(Stored entries)
● ● ● ● ●
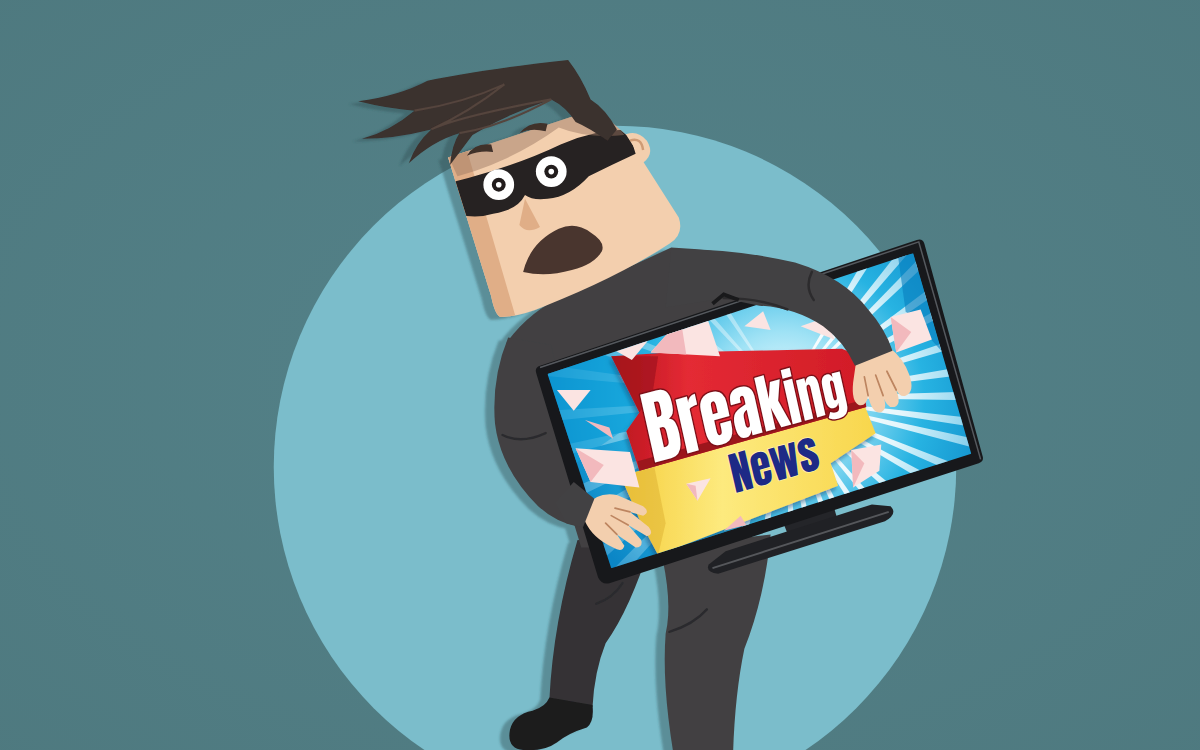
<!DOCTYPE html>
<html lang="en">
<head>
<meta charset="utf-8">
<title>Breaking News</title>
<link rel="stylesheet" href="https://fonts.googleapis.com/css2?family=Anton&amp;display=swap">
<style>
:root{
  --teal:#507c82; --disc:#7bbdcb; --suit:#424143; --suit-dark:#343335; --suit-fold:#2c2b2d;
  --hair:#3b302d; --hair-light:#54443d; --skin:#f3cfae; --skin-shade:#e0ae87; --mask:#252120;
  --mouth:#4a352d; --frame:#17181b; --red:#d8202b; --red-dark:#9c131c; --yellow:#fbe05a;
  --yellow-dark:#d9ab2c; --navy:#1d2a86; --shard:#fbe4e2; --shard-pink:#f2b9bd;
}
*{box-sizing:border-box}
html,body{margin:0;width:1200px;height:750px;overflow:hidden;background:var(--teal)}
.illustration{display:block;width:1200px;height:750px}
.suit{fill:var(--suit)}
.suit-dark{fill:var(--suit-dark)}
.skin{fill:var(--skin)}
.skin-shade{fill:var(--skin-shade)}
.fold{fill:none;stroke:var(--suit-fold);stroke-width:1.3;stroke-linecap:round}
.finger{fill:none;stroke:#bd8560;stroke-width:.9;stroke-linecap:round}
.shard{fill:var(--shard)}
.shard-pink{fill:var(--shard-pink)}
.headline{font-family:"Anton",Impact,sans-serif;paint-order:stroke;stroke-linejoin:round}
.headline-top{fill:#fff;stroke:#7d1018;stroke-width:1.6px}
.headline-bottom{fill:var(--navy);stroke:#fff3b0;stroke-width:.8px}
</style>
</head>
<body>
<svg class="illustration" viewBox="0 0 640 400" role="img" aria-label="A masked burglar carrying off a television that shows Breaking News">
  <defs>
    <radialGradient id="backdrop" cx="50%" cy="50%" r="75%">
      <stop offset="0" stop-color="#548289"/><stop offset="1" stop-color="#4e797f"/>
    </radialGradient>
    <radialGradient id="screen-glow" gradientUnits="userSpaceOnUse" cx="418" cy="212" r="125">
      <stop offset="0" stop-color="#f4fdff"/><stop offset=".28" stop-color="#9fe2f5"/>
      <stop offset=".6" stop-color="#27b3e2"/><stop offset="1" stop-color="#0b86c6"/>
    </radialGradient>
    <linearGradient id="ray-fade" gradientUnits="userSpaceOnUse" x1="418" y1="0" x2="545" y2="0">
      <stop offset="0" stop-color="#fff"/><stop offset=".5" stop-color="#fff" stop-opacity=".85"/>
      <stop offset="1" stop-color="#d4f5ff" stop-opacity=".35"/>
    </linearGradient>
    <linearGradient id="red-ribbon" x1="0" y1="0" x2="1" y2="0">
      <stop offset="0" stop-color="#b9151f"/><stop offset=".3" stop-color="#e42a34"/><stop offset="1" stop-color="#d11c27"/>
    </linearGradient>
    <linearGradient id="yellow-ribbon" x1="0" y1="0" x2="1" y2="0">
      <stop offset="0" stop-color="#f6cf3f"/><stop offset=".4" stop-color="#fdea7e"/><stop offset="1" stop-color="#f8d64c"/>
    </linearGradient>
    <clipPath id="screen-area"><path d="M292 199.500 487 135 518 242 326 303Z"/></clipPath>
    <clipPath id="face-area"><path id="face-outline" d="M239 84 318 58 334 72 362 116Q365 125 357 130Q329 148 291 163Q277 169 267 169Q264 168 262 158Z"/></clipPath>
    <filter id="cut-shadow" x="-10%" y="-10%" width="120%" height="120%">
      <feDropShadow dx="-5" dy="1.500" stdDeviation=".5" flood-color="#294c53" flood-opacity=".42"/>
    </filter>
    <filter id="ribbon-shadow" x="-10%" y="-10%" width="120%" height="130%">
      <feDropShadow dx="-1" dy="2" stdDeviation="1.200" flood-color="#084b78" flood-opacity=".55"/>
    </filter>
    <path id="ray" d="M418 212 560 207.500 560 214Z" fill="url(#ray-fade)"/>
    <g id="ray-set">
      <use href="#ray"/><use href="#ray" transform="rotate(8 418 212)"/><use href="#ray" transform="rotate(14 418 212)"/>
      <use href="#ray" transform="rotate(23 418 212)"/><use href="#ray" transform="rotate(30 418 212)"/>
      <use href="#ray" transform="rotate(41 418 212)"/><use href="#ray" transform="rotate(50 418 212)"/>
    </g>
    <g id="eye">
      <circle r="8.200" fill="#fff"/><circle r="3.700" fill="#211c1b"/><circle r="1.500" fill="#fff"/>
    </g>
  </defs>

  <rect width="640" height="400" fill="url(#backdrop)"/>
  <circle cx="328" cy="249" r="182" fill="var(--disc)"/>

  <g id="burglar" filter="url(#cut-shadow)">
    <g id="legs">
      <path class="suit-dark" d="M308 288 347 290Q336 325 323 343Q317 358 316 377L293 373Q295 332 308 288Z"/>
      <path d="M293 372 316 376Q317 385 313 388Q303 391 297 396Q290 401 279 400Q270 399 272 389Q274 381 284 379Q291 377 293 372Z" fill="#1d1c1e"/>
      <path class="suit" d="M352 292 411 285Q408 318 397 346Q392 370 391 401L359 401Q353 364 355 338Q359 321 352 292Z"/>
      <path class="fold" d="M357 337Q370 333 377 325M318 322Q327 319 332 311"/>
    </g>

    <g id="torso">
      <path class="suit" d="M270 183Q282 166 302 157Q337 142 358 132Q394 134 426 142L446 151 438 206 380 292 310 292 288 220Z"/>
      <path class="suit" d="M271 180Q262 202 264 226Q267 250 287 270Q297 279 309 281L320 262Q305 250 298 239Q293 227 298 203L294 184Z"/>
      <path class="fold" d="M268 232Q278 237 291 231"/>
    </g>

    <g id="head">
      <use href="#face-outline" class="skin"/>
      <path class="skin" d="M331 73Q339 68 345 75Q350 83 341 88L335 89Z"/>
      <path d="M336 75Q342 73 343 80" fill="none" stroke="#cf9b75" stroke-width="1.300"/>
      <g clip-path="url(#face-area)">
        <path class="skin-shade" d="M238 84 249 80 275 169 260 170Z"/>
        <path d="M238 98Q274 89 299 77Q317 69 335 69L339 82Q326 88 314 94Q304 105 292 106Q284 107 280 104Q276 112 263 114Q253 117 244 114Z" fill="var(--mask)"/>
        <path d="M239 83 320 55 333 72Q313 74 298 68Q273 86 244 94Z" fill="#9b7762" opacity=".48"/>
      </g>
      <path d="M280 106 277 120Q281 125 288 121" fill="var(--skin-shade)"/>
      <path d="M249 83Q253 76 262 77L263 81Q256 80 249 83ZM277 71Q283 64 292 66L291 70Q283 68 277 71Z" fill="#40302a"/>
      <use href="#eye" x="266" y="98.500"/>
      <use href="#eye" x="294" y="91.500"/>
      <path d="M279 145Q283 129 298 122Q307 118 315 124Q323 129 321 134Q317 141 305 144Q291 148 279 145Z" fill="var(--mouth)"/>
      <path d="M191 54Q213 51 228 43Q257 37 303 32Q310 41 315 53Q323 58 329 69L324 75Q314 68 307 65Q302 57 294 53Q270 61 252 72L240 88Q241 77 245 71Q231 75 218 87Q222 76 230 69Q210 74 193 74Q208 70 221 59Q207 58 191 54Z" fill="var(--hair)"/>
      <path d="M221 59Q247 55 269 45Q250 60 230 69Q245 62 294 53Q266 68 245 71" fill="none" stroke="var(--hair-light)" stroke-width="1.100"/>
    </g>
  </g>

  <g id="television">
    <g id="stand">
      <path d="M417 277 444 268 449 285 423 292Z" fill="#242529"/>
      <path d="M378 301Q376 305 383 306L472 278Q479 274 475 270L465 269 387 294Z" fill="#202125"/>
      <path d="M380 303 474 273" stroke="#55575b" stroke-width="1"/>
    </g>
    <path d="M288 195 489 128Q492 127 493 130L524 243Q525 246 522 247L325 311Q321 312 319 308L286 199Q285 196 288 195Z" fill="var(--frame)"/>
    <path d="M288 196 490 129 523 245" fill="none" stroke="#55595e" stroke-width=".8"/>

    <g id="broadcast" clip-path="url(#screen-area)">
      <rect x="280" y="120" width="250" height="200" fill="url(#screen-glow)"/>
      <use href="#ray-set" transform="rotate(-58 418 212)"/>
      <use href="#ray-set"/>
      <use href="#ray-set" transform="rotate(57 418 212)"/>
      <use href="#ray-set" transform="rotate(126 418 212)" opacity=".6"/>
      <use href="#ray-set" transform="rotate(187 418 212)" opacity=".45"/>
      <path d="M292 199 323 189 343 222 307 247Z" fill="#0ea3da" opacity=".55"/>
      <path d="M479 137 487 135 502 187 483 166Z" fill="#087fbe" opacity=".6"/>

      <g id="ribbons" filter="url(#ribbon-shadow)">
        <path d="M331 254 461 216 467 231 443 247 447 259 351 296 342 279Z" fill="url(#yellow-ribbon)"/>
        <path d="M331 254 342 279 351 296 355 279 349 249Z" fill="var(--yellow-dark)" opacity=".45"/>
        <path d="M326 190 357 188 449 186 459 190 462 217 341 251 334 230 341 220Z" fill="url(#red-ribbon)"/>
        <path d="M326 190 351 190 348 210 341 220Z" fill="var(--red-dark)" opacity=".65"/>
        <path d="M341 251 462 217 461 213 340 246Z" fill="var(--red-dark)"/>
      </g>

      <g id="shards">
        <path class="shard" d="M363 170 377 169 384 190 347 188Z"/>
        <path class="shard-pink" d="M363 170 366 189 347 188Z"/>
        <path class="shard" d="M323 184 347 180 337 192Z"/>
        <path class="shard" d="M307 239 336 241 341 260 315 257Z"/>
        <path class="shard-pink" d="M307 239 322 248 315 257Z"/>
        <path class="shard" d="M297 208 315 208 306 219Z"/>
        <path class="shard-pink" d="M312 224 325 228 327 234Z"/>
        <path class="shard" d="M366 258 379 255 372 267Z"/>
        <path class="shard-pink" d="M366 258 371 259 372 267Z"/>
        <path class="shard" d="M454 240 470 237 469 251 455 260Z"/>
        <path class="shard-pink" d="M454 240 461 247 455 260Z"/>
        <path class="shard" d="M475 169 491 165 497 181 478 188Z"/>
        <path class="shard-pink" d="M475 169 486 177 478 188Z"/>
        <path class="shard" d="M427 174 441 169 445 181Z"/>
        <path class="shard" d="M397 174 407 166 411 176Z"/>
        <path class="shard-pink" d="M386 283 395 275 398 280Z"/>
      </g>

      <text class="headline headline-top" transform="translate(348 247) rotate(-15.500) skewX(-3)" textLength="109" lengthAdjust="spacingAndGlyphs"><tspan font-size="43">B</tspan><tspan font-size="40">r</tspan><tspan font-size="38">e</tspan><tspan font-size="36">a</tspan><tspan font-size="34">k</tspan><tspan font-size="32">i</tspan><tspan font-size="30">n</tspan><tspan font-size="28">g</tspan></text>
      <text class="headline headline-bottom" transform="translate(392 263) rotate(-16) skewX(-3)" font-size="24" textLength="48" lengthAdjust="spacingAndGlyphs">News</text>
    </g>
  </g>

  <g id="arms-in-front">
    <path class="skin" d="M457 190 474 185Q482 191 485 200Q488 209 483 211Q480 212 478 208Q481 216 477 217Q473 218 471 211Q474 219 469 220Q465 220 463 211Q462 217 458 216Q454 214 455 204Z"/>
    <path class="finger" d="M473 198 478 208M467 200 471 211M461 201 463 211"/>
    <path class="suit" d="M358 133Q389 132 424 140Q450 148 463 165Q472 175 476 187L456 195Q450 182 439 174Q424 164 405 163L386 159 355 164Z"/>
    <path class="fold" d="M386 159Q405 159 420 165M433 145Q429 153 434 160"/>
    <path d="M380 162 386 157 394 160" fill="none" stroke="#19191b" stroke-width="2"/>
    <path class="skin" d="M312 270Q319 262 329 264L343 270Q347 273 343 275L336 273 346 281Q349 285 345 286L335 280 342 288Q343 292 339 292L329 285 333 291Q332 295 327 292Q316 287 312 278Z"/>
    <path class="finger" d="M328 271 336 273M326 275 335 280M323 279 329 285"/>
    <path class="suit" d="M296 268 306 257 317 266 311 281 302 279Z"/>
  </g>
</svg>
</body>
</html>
● ● ● ● ●
_EXERCISE OBJECTIVE_
Copy out every line of the data in which the word "offset" is found.

_ANSWER TO THIS EXERCISE_
      <stop offset="0" stop-color="#548289"/><stop offset="1" stop-color="#4e797f"/>
      <stop offset="0" stop-color="#f4fdff"/><stop offset=".28" stop-color="#9fe2f5"/>
      <stop offset=".6" stop-color="#27b3e2"/><stop offset="1" stop-color="#0b86c6"/>
      <stop offset="0" stop-color="#fff"/><stop offset=".5" stop-color="#fff" stop-opacity=".85"/>
      <stop offset="1" stop-color="#d4f5ff" stop-opacity=".35"/>
      <stop offset="0" stop-color="#b9151f"/><stop offset=".3" stop-color="#e42a34"/><stop offset="1" stop-color="#d11c27"/>
      <stop offset="0" stop-color="#f6cf3f"/><stop offset=".4" stop-color="#fdea7e"/><stop offset="1" stop-color="#f8d64c"/>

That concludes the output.